▶ _WHAT NEEDS TO BE DONE_:
Run through the records and show each line that includes the string "squiggle".

LISTED RECORDS Start Marker

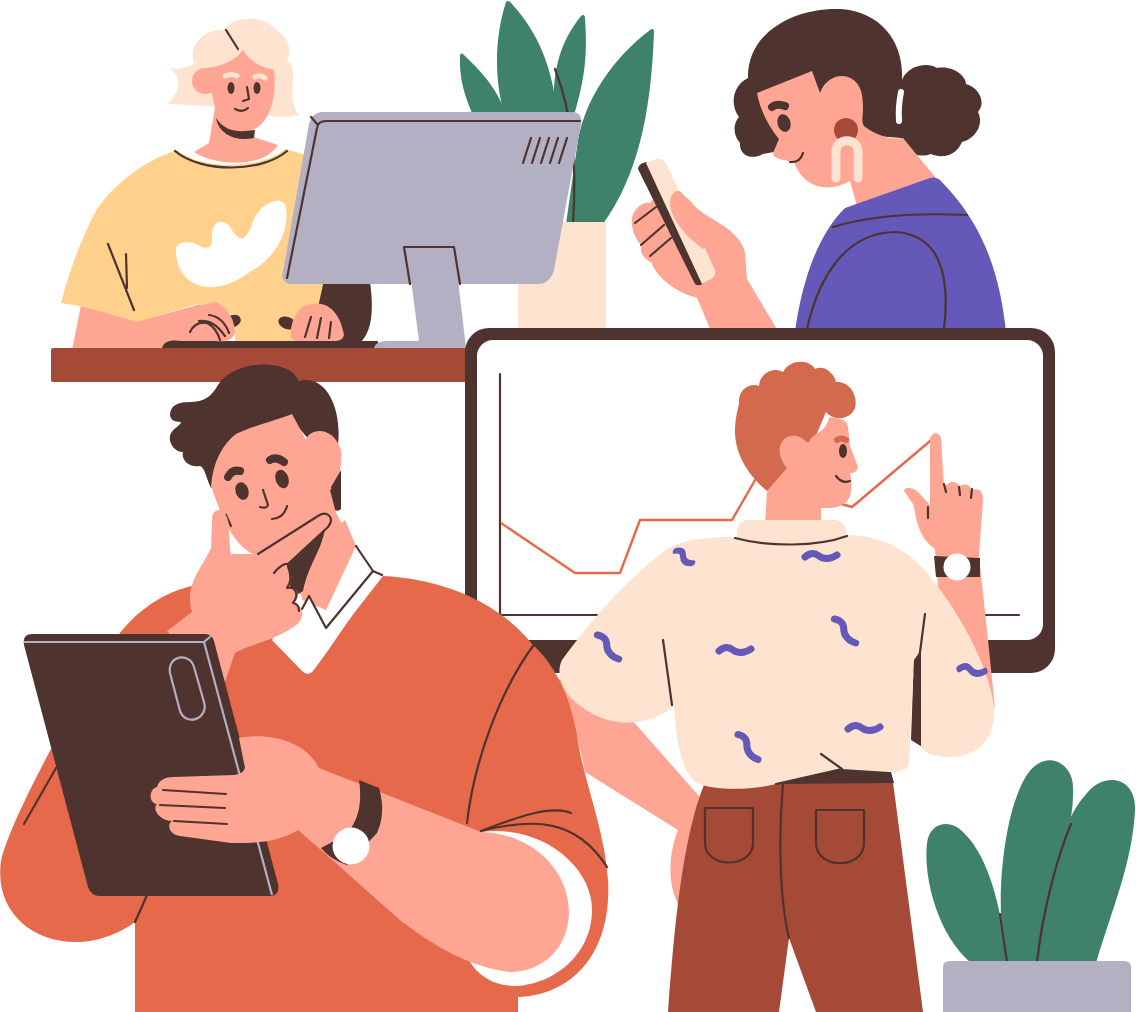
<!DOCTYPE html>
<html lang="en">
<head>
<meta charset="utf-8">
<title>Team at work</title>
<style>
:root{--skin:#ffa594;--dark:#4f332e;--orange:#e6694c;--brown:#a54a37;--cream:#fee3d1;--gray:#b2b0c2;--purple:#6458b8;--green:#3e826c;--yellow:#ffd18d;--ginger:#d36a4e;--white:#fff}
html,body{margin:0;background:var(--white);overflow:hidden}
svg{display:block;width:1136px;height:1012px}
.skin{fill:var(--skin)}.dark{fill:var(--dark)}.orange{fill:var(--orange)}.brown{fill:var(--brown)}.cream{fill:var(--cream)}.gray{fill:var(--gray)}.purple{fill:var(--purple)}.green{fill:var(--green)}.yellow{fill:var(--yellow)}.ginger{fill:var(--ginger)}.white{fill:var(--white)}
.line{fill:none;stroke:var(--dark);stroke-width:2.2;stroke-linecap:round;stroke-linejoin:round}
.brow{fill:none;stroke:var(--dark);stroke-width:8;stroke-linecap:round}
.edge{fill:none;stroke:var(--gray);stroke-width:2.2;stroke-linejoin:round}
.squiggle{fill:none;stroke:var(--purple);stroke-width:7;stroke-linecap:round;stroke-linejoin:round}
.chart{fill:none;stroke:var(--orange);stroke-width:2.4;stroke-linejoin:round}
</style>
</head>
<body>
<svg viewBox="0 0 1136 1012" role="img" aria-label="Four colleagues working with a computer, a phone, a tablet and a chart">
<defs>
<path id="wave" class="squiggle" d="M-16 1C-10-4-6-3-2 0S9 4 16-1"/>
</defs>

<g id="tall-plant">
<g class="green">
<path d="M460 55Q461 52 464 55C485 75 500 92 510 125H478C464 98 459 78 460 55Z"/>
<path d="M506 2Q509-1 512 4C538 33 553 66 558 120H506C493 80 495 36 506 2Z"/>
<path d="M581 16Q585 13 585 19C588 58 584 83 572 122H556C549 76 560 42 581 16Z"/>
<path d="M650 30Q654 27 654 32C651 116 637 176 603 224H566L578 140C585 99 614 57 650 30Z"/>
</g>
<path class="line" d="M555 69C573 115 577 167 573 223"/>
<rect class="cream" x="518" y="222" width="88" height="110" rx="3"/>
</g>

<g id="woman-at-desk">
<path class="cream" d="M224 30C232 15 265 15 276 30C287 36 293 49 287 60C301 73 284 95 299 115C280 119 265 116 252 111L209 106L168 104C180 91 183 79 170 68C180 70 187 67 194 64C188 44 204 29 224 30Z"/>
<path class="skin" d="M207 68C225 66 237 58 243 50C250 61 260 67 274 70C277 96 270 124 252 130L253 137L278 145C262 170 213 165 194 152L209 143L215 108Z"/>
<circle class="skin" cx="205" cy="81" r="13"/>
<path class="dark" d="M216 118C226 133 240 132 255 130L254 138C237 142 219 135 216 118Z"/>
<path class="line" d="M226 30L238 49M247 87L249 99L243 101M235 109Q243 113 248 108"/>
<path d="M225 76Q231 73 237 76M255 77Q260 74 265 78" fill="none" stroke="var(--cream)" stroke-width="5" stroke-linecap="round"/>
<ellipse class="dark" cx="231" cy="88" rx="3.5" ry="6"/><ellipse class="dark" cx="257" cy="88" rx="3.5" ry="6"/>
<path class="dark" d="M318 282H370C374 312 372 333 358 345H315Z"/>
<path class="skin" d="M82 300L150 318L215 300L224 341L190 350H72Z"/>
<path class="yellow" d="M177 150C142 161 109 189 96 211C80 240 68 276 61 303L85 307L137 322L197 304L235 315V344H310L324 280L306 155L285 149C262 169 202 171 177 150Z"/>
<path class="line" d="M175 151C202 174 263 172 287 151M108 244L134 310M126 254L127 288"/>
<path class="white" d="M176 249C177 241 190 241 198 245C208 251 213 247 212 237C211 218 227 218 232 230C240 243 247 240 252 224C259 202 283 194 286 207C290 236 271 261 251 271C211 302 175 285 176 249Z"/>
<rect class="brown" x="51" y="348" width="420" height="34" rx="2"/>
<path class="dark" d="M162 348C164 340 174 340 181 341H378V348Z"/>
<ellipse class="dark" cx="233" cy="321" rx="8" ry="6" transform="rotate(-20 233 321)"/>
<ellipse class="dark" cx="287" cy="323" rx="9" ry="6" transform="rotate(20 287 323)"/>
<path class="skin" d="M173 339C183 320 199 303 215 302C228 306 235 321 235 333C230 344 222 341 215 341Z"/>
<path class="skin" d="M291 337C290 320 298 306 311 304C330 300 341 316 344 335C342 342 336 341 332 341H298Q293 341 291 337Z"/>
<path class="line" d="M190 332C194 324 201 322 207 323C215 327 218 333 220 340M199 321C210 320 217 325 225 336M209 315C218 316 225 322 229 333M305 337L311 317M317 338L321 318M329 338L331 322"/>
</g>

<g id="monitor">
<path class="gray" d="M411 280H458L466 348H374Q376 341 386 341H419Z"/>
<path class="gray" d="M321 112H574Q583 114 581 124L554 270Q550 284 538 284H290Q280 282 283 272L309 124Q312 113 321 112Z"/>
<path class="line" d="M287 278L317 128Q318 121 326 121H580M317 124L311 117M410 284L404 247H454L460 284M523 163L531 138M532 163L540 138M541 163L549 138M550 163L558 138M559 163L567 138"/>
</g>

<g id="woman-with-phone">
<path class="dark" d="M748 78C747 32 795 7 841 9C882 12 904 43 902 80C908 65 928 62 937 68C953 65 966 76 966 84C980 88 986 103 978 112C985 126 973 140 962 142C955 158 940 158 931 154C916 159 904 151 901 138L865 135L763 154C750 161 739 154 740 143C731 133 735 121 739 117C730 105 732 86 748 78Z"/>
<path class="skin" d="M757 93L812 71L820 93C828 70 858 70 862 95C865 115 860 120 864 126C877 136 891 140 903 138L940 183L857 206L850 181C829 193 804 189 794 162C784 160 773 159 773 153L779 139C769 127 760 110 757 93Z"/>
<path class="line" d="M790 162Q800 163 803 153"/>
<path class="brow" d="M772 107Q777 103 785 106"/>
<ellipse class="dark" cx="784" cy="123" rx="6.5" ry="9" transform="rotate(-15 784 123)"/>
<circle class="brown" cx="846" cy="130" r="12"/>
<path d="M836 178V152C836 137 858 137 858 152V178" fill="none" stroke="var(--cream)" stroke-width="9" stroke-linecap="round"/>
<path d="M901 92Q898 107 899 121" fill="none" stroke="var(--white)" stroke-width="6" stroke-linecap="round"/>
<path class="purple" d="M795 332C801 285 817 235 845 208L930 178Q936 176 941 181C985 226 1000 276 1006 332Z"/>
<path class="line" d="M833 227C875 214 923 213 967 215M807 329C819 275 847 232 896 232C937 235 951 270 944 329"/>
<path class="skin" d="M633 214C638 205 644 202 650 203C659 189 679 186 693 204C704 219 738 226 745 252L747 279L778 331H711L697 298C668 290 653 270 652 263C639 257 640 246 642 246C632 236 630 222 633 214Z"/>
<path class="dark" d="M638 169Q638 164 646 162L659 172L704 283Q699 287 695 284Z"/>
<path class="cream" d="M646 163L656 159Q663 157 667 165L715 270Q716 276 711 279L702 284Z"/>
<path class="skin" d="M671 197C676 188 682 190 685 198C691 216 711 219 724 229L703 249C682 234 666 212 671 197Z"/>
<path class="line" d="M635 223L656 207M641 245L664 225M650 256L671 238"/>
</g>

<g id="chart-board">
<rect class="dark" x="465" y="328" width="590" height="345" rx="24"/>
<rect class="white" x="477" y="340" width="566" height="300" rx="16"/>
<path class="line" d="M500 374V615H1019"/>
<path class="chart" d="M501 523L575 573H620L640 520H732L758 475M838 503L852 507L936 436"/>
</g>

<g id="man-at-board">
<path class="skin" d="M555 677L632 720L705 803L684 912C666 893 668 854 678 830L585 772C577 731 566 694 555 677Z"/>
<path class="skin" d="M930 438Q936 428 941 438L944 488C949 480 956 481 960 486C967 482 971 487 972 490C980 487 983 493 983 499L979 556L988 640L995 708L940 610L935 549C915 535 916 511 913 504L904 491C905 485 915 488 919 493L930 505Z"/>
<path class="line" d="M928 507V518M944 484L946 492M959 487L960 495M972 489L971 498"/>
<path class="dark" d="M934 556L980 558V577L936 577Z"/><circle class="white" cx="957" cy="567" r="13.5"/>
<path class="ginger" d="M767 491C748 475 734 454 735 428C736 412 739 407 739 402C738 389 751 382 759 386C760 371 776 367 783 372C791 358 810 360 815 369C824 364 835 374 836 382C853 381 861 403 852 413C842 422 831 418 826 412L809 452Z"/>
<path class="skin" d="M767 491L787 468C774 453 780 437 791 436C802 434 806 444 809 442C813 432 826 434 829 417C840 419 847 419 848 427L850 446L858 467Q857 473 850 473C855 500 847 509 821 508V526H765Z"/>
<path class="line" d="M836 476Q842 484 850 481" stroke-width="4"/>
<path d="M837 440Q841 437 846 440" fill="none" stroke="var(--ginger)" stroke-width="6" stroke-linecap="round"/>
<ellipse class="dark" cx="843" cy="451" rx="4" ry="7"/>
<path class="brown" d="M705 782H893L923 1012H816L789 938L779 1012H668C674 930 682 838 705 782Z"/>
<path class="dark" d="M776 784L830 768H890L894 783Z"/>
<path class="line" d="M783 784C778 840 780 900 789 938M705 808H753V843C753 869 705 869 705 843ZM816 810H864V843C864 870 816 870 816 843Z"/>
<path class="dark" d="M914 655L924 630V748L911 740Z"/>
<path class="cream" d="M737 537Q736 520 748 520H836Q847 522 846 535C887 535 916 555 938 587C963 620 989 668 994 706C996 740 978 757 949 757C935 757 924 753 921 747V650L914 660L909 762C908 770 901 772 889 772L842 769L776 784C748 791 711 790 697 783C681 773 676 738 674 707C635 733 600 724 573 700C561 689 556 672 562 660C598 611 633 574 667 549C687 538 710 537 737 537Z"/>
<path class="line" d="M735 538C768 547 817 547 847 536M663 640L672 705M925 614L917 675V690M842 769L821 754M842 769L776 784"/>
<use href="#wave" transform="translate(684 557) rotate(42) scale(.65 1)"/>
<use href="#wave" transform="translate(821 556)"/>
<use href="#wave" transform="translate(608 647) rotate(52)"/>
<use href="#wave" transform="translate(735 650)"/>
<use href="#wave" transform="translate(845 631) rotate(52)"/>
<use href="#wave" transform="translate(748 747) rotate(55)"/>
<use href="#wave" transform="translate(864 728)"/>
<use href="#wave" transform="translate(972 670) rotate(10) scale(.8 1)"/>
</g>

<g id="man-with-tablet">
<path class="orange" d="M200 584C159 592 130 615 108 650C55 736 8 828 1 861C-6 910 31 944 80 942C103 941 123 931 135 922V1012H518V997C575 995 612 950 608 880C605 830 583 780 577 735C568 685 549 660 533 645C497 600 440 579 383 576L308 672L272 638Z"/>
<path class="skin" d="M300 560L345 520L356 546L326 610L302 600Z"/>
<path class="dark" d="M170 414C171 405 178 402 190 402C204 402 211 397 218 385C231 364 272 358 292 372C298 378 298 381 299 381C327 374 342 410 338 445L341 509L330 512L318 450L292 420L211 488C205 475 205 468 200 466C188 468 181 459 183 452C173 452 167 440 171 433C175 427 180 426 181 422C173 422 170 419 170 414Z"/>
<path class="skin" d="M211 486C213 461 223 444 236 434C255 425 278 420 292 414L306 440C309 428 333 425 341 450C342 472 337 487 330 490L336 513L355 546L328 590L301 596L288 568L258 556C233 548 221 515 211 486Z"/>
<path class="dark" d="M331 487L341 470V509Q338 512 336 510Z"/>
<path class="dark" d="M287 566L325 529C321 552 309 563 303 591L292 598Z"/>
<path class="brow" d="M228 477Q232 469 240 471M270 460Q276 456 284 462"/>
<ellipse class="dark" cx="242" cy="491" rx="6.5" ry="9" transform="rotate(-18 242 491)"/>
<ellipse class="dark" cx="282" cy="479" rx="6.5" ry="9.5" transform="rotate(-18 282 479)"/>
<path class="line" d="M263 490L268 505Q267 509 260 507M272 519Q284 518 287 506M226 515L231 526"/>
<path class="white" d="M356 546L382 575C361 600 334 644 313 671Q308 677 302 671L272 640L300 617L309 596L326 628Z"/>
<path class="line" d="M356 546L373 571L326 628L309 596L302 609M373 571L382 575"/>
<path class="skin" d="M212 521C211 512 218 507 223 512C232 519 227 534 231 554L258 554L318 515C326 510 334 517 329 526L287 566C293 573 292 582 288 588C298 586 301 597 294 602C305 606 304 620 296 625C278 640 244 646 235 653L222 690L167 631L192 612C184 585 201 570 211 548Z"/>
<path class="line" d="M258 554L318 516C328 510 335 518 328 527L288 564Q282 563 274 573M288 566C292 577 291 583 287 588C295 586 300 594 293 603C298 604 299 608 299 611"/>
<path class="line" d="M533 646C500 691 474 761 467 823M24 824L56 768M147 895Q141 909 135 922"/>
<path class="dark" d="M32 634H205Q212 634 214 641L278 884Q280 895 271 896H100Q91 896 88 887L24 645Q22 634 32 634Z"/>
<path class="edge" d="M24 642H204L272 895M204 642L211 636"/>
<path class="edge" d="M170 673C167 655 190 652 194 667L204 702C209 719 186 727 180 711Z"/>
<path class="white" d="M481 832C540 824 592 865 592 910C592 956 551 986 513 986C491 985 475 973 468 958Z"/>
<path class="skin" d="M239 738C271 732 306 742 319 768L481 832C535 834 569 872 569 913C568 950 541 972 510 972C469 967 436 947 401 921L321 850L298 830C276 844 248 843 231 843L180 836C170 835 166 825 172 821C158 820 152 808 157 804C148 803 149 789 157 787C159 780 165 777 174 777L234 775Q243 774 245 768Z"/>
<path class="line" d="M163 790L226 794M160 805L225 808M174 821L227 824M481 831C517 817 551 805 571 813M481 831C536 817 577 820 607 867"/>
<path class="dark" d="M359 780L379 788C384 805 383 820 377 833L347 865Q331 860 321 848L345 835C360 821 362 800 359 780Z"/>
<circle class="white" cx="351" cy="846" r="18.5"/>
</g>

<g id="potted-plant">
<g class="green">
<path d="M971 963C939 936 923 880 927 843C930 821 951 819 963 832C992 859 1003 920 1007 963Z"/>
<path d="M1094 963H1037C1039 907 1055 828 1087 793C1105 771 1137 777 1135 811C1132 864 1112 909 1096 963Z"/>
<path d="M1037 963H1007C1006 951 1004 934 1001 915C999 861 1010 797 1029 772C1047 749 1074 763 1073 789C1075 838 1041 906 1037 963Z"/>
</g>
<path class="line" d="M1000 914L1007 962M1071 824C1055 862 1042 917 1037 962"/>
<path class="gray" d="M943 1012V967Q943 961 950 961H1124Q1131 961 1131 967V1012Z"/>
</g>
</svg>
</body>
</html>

LISTED RECORDS End Marker

▶ _RESULT OF THE EXERCISE_:
.squiggle{fill:none;stroke:var(--purple);stroke-width:7;stroke-linecap:round;stroke-linejoin:round}
<path id="wave" class="squiggle" d="M-16 1C-10-4-6-3-2 0S9 4 16-1"/>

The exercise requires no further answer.